Overall union membership rises in 2017, union density holds steady
Newly released Bureau of Labor Statistics data on union membership trends show that union membership as a share of overall employment held steady at 10.7 percent in 2017, with essentially stable membership rates in both the private (6.4 or 6.5 percent) and public (34.4 percent) sectors.
Union membership gains among men offset continued losses among women last year. But, it is important to view these different trends by gender within historical context: union membership in 2017 was roughly equivalent among men (11.4 percent) as women (10.0 percent), compared to 1979 when men were more than twice as likely as women to be union members and comprised 69 percent of union members.
It is difficult to use one year changes in union membership trends to assess underlying dynamics. For one, the small samples involved for particular subgroups produce year-to-year volatility that should not be mistaken for a trend. Second, any change in union density can result from many different factors including the pattern of overall employment growth (whether sectors or occupations that are more heavily union grow faster or slower than average), the success or failure of union organizing drives, the scale of union organizing, changes in workers’ desire for union membership (i.e., demand for collective bargaining), and other factors. An understanding of the dynamics of union membership and representation requires a long-term analysis of detailed trends.
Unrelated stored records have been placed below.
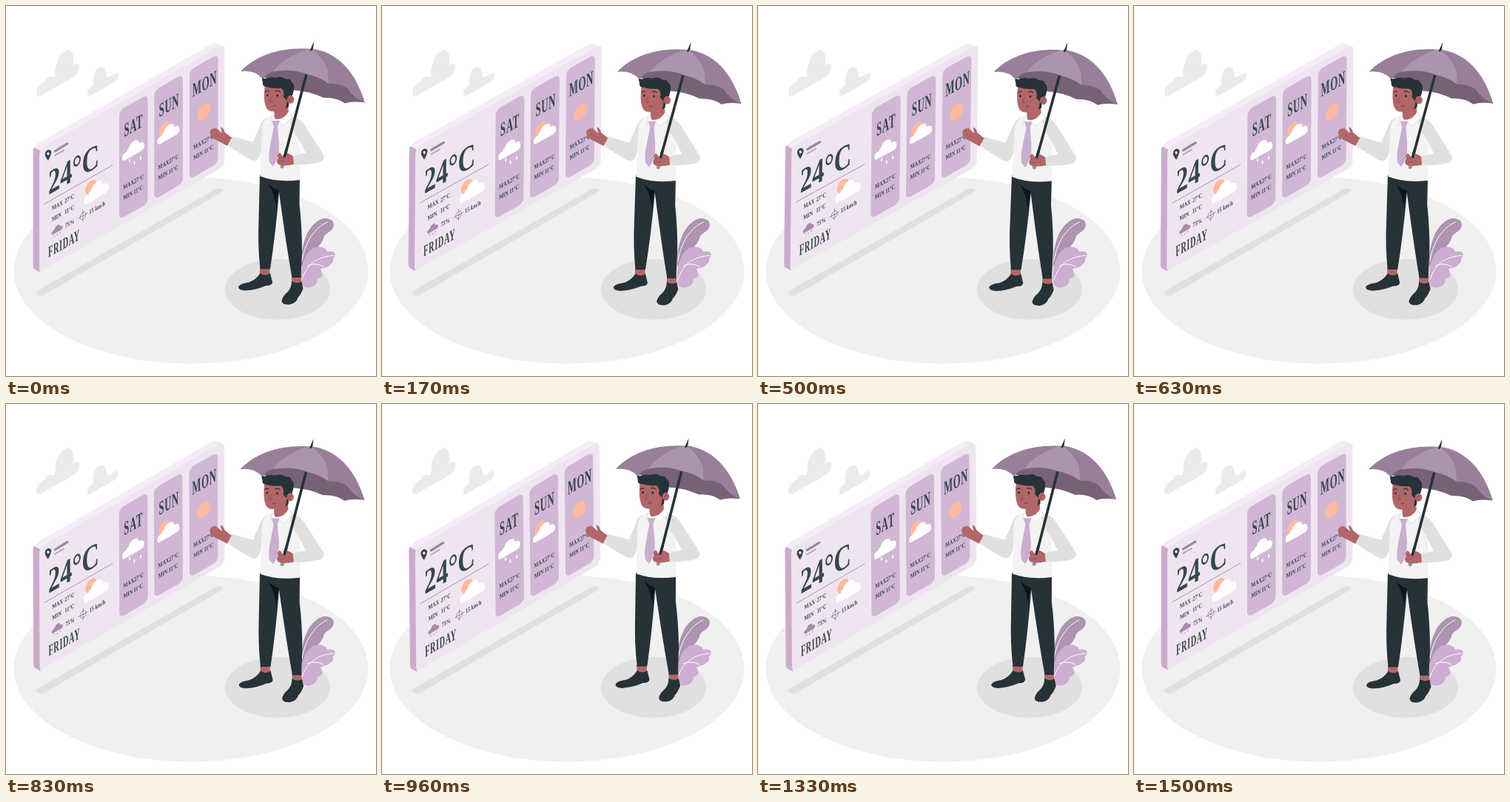
Recreate the animation shown at these times as an HTML page with a canvas. Size 500 by 500 pixels, loop 1540 ms.

```html
<!DOCTYPE html>
<html lang="en">
<head>
<meta charset="utf-8">
<title>Weather board</title>
<style>
  html, body { margin: 0; width: 100%; height: 100%; overflow: hidden; background: #fff; }
  canvas { display: block; width: 500px; height: 500px; }
</style>
</head>
<body>
<canvas id="stage" width="500" height="500"></canvas>
<script>
const ctx = document.getElementById('stage').getContext('2d');
const LOOP = 1540, STEP = 1000 / 24, SWAY = 1500;
const PIVOT = { x: 260.5, y: 224.5 };
const SLOPE = -0.572;
const NARROW = 0.49, REGULAR = 0.7;
const INK = '#37474f', DARK = '#263238', SKIN = '#b16668', SUN = '#ffb9a0';
const FRONT = '#efe5f1', LILAC = '#d0b7d4', SLEEVE = '#e0e0e0';

function fill(color, d) {
  ctx.fillStyle = color;
  ctx.fill(new Path2D(d));
}

function stroke(color, width, d) {
  ctx.strokeStyle = color;
  ctx.lineWidth = width;
  ctx.stroke(new Path2D(d));
}

function ellipse(color, x, y, rx, ry = rx) {
  ctx.fillStyle = color;
  ctx.beginPath();
  ctx.ellipse(x, y, rx, ry, 0, 0, 2 * Math.PI);
  ctx.fill();
}

function roundRect(color, w, h, r) {
  ctx.fillStyle = color;
  ctx.beginPath();
  ctx.roundRect(0, 0, w, h, r);
  ctx.fill();
}

// Draws in the slanted plane of the board, with its origin at (x, y).
function onBoard(x, y, draw) {
  ctx.save();
  ctx.transform(1, SLOPE, 0, 1, x, y);
  draw();
  ctx.restore();
}

function label(text, x, y, size, width = REGULAR, spacing = 0) {
  onBoard(x, y, () => {
    ctx.scale(width, 1);
    ctx.font = `bold ${size}px "Liberation Serif", serif`;
    ctx.letterSpacing = `${spacing}px`;
    ctx.fillStyle = INK;
    ctx.fillText(text, 0, 0);
  });
}

function heading(text, x, y, size) {
  label(text, x, y, size, NARROW, 1.3);
}

function cloud(color, x, y, scale) {
  onBoard(x, y, () => {
    ctx.scale(scale, scale);
    fill(color, 'M4 0Q0 0 0-5Q0-10 6-10Q6-13 9-13Q10-19 16-19Q22-19 23-12Q30-12 30-5Q30 0 26 0Z');
  });
}

function sun(x, y, rx, ry) {
  onBoard(x, y, () => ellipse(SUN, 0, 0, rx, ry));
}

function drawGround() {
  fill('#ebebeb', 'M41 120Q41 108 52 102Q55 94 66 96Q66 74 76 63Q88 54 91 68Q92 75 90 81Q98 74 99 81Q100 91 90 97L47 121Q42 123 41 120Z');
  fill('#ebebeb', 'M110 120Q110 111 118 107Q117 92 123 85Q134 77 136 92L136 96Q139 97 143 94Q151 88 152 93Q152 101 144 104L115 121Q110 123 110 120Z');
  ellipse('#f0f0f0', 250, 357.5, 239.5, 126);
  fill('#e0e0e0', 'M42 385L282 248Q286 245 291 247Q296 249 291 252L52 390Q47 393 43 390Q39 388 42 385Z');
  ellipse('#e0e0e0', 367, 383, 71, 41);
}

function drawPlant() {
  fill('#ad94b0', 'M399 347C399 318 410 292 429 287C441 286 446 294 441 301C437 307 430 307 429 314C427 322 416 330 399 352Z');
  stroke('#fff', 1, 'M400 344C404 320 416 300 434 292');
  fill('#ccaed0', 'M399 372C398 350 404 331 418 326C428 324 433 328 434 332C443 330 448 335 443 340C440 342 445 346 439 349C434 355 426 353 425 357C431 363 425 368 421 369C421 378 411 382 405 380Q400 379 399 372Z');
  stroke('#fff', 1, 'M400 370C406 349 420 339 443 337M407 351Q418 346 429 352');
}

function drawColumn(x, y, day) {
  onBoard(x, y, () => roundRect(LILAC, 38.6, 147.5, 6.5));
  heading(day, x + (day === 'MON' ? 4 : 6.5), y + 36, 26);
  label('MAX27°C', x + 5.3, y + 107.3, 8.8);
  label('MIN 11°C', x + 5.3, y + 121.3, 8.8);
}

function drawBoard() {
  for (let i = 12; i > 0; i--) {
    onBoard(45 - 8.5 * i / 12, 193.5 - 4 * i / 12, () => roundRect('#f4ecf6', 250.5, 166, 9));
  }
  fill('#cbabcd', 'M36.7 196Q36.6 191 39 191.5L46 195.5V359.8L39 356Q36.7 354.5 36.7 351Z');
  onBoard(45, 193.5, () => roundRect(FRONT, 250.5, 166, [8, 8, 8, 4]));

  fill(INK, 'M57 209Q52.5 203.5 52.7 200Q53 196 57 194.3Q61.5 194.5 61.4 198Q60.5 203 57 209Z');
  ellipse(FRONT, 57, 199.5, 1.7, 2);
  stroke('#9d80a4', 3.2, 'M66.5 196L83 186');
  stroke('#b59aba', 1.7, 'M66 202L78 195');
  label('24°C', 57, 255.5, 46.5);
  stroke('#a98aae', 0.9, 'M52 267.5L144 215');

  label('MAX', 62, 276.5, 8.8);
  label('27°C', 79.2, 266.8, 8.8);
  label('MIN', 62, 291.5, 8.8);
  label('11°C', 79.2, 281.5, 8.8);
  label('75%', 80, 300, 8.8);
  label('15 km/h', 112.5, 281.5, 8.8);
  heading('FRIDAY', 57, 340, 21);

  sun(115, 245, 8, 9);
  cloud('#fff', 105, 269.5, 1.13);
  cloud('#a98aae', 61.5, 310, 0.5);
  stroke('#a98aae', 0.9, 'M65 309.5v1.7M69 308.5v1.7M73 305.5v1.7');
  onBoard(104, 283.5, () => {
    stroke('#8c7891', 0.7, 'M-4 0A4 4.5 0 1 1 4 0A4 4.5 0 1 1-4 0M-6.5 0H-2M2 0H6.5M0-7.5V-3M0 3V7.5');
    ellipse('#8c7891', 0, 0, 1.3);
  });

  drawColumn(153, 141.3, 'SAT');
  drawColumn(200.3, 114.2, 'SUN');
  drawColumn(248, 86.9, 'MON');
  cloud('#fff', 157, 210.5, 1);
  stroke('#fff', 1.8, 'M167 207.5v2.5M173.5 210.5v2.5M182 204.5v2.5');
  sun(214.5, 167, 7.8, 9);
  cloud('#fff', 204.5, 188.5, 1);
  sun(267.5, 143, 9, 10.3);
}

function drawLegs() {
  fill(SKIN, 'M343 353H356.5V365H343ZM386 364H399V377H386Z');
  fill(DARK, 'M343.5 361Q351 366 357 361L360 373Q360 378 351 378Q337 384 323 384.5Q314 384 314 379.5Q316 375 328 373.5Q338 370 343.5 361Z');
  fill(DARK, 'M386 372Q393 376 399.5 372.5L401.5 382Q398 391 394.5 394Q392 402 383 403.5Q372.5 404 372.5 398Q374 392 380 387Q386 381 386 372Z');
  fill(DARK, 'M343 228L397 232L396.5 268Q400 298 400 330L398.5 367H386.5Q379 325 369 252Q364 310 357 355.5H343.5Q340 325 341.5 288Z');
  fill('#0c1418', 'M354 240Q361 247 369 249Q365 258 366 278Q364 254 354 240Z');
}

function drawShirt() {
  fill(SLEEVE, 'M356 149Q347 151 343 163L334 184L305 176L297 187L329 207Q338 212 342 204L352 180Z');
  fill(SKIN, 'M305 178L296 171Q293 163 290 164L292 172L284 165Q276 165 275.5 171Q276 178 284 181L299 189Z');
  fill('#f3f3f3', 'M361 147Q348 150 346 165L343.5 230Q367 239 397.5 235L397 185L390 151L380 142Z');
  fill(SLEEVE, 'M384 149Q397 150 403 160L428.5 200Q432 207 425 211Q408 215 389.5 214.5L388 202.5L405 198.5L394 177Q382 163 384 149Z');
  fill(SKIN, 'M362 138L381 134L382 145Q374 154 363 153Z');
  fill('#fff', 'M360 147L366 155L357 162ZM383 141L387 151L375 161L366 155Q377 152 383 141Z');
  stroke('#d6d6d6', 0.7, 'M360 148L357 162L363 158M383 142L387 151L375 161L368 156');
  fill('#c9aed0', 'M359 155L370 155L367 163L369 187Q370 204 361 217L356 211Q354 202 358 183L362 163Z');
}

function drawHead() {
  fill(SKIN, 'M350 106Q347 128 352 138Q356 144 365 142Q376 142 381 131L381 108Z');
  fill(DARK, 'M347 103Q344 96 350 98Q358 95 364 97Q373 94 378 99Q385 98 386 103Q392 106 387 121L383 123L382 136L378 139L380 128L375 123Q377 115 372 111Q360 112 352 109Q346 109 347 103Z');
  ellipse(SKIN, 384.5, 126.3, 4.8, 5.5);
  stroke('#81454a', 0.9, 'M382 129Q383 124 386 124M359 123L356 129Q358 130 360 129');
  ellipse(DARK, 353.3, 120.5, 1.4, 1.6);
  ellipse(DARK, 366.8, 121, 1.4, 1.6);
  stroke(DARK, 1.2, 'M350.5 116Q352 114 355 115M364.5 115Q368 113.5 370.5 116');
  stroke('#733b43', 1, 'M361 134.8Q363 135 364.5 134');
}

function drawUmbrella() {
  fill('#766277', 'M346 96L362 80L412 75L461 109L485 130.5Q468 128 458 131.5Q447 123 429 124Q410 115 390 114Q371 99 346 96Z');
  fill('#987f9a', 'M317 88.5C338 66 373 55 411 58Q380 67 362 88Q351 91 347 99Q337 86 317 88.5Z');
  fill('#ab94ad', 'M411 57.5Q377 67 361 88.5Q386 84 407 92Q424 96 436 105Q438 74 411 57.5Z');
  fill('#987f9a', 'M411 57.5Q438 75 436 105Q450 104 461 111Q470 125 485 130.5C472 87 446 61 411 57.5Z');
  stroke(DARK, 3.6, 'M405.5 94L376 206');
  fill(DARK, 'M416.3 47.5L415 57.5L412.5 61L410.7 60Z');
  stroke('#8b949b', 5, 'M375 211L373.3 217');
  fill(SKIN, 'M370 198Q365 202 368 205Q364 210 368 214Q374 217 389 214L388 203Q381 198 378 199L374 203Z');
  stroke('#8d4b52', 0.7, 'M369 205L376 206M369 210L376 210');
  stroke(DARK, 3.6, 'M379 194L376.5 203');
}

// Linear swing in degrees: 0, +1 at a quarter, -1 at three quarters, 0.
function swing(ms) {
  const p = (ms % SWAY) / SWAY;
  if (p < 0.25) return 4 * p;
  return p < 0.75 ? 2 - 4 * p : 4 * p - 4;
}

function render(now) {
  const step = Math.floor((now % LOOP + 5) / STEP);
  const angle = swing(Math.min(step, 36) * STEP) * Math.PI / 180;
  ctx.clearRect(0, 0, 500, 500);
  ctx.lineCap = 'round';
  ctx.lineJoin = 'round';
  drawGround();
  drawPlant();
  ctx.save();
  ctx.translate(PIVOT.x, PIVOT.y);
  ctx.rotate(angle);
  ctx.translate(-PIVOT.x, -PIVOT.y);
  drawBoard();
  drawLegs();
  drawShirt();
  drawUmbrella();
  drawHead();
  ctx.restore();
  requestAnimationFrame(render);
}

requestAnimationFrame(render);
</script>
</body>
</html>
```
Nevertheless, it is worth squeezing out what is plausibly interesting in the most recent data:
- Union membership (according to the BLS release) rose by 262,000 in 2017, more than the 173,000 additional workers covered by a collective bargaining agreement (hereafter referred to as “coverage”). See Table 1 (which relies on tabulations of the underlying survey data because BLS does not provide gender breakdowns within sectors). The greater growth in union membership than coverage was driven by developments in the private sector where membership growth was triple (164,000) that of the growth of coverage (53,000), centered in professional and service occupations.
Union membership and collective bargaining coverage: By sector, for men and women, annual 2016-17
|Sector||All||Union membership||Collective bargaining coverage||Union membership||Collective bargaining coverage|
|Change, 2016 to 2017|
|Private sector all||1,499,242||164,069||52,852||0.1%||0.0%|
|Public sector zll||281,782||97,822||118,704||0.0%||0.1%|
Note: Changes in rates are percentage point changes.
Source: Economic Policy Institute, Analysis of Current Population Survey data.
- Union membership became more common among men: some 32 percent of the net increase in male employment in 2017 went to men who were union members, leading union membership to rise from 11.2 to 11.4 percent of all male employment. Growth of union membership for men was strong in both the public and private sectors and for Hispanic and for non-Hispanic white men.
- Correspondingly, union membership dipped slightly among women because women’s union membership did not rise in the private sector although employment overall did rise—private sector employment growth for women was concentrated in nonunion sectors. Union membership growth, however, was strong among Hispanic women.
Change in union membership and union coverage rates by gender, 2014-2017
Source: Economic Policy Institute analysis of Bureau of Labor Statistics
- Union membership grew in manufacturing despite an overall decline in manufacturing employment. Union membership was also strong in the wholesale and retail sectors, in the public sector and in information sector (where union membership density rose 1.9 percentage points).
- Union membership density was stable or grew in a number of Southern states: Arkansas, Florida, Georgia, Louisiana, and Virginia with especially strong growth in Texas.
Enjoyed this post?
Sign up for EPI's newsletter so you never miss our research and insights on ways to make the economy work better for everyone.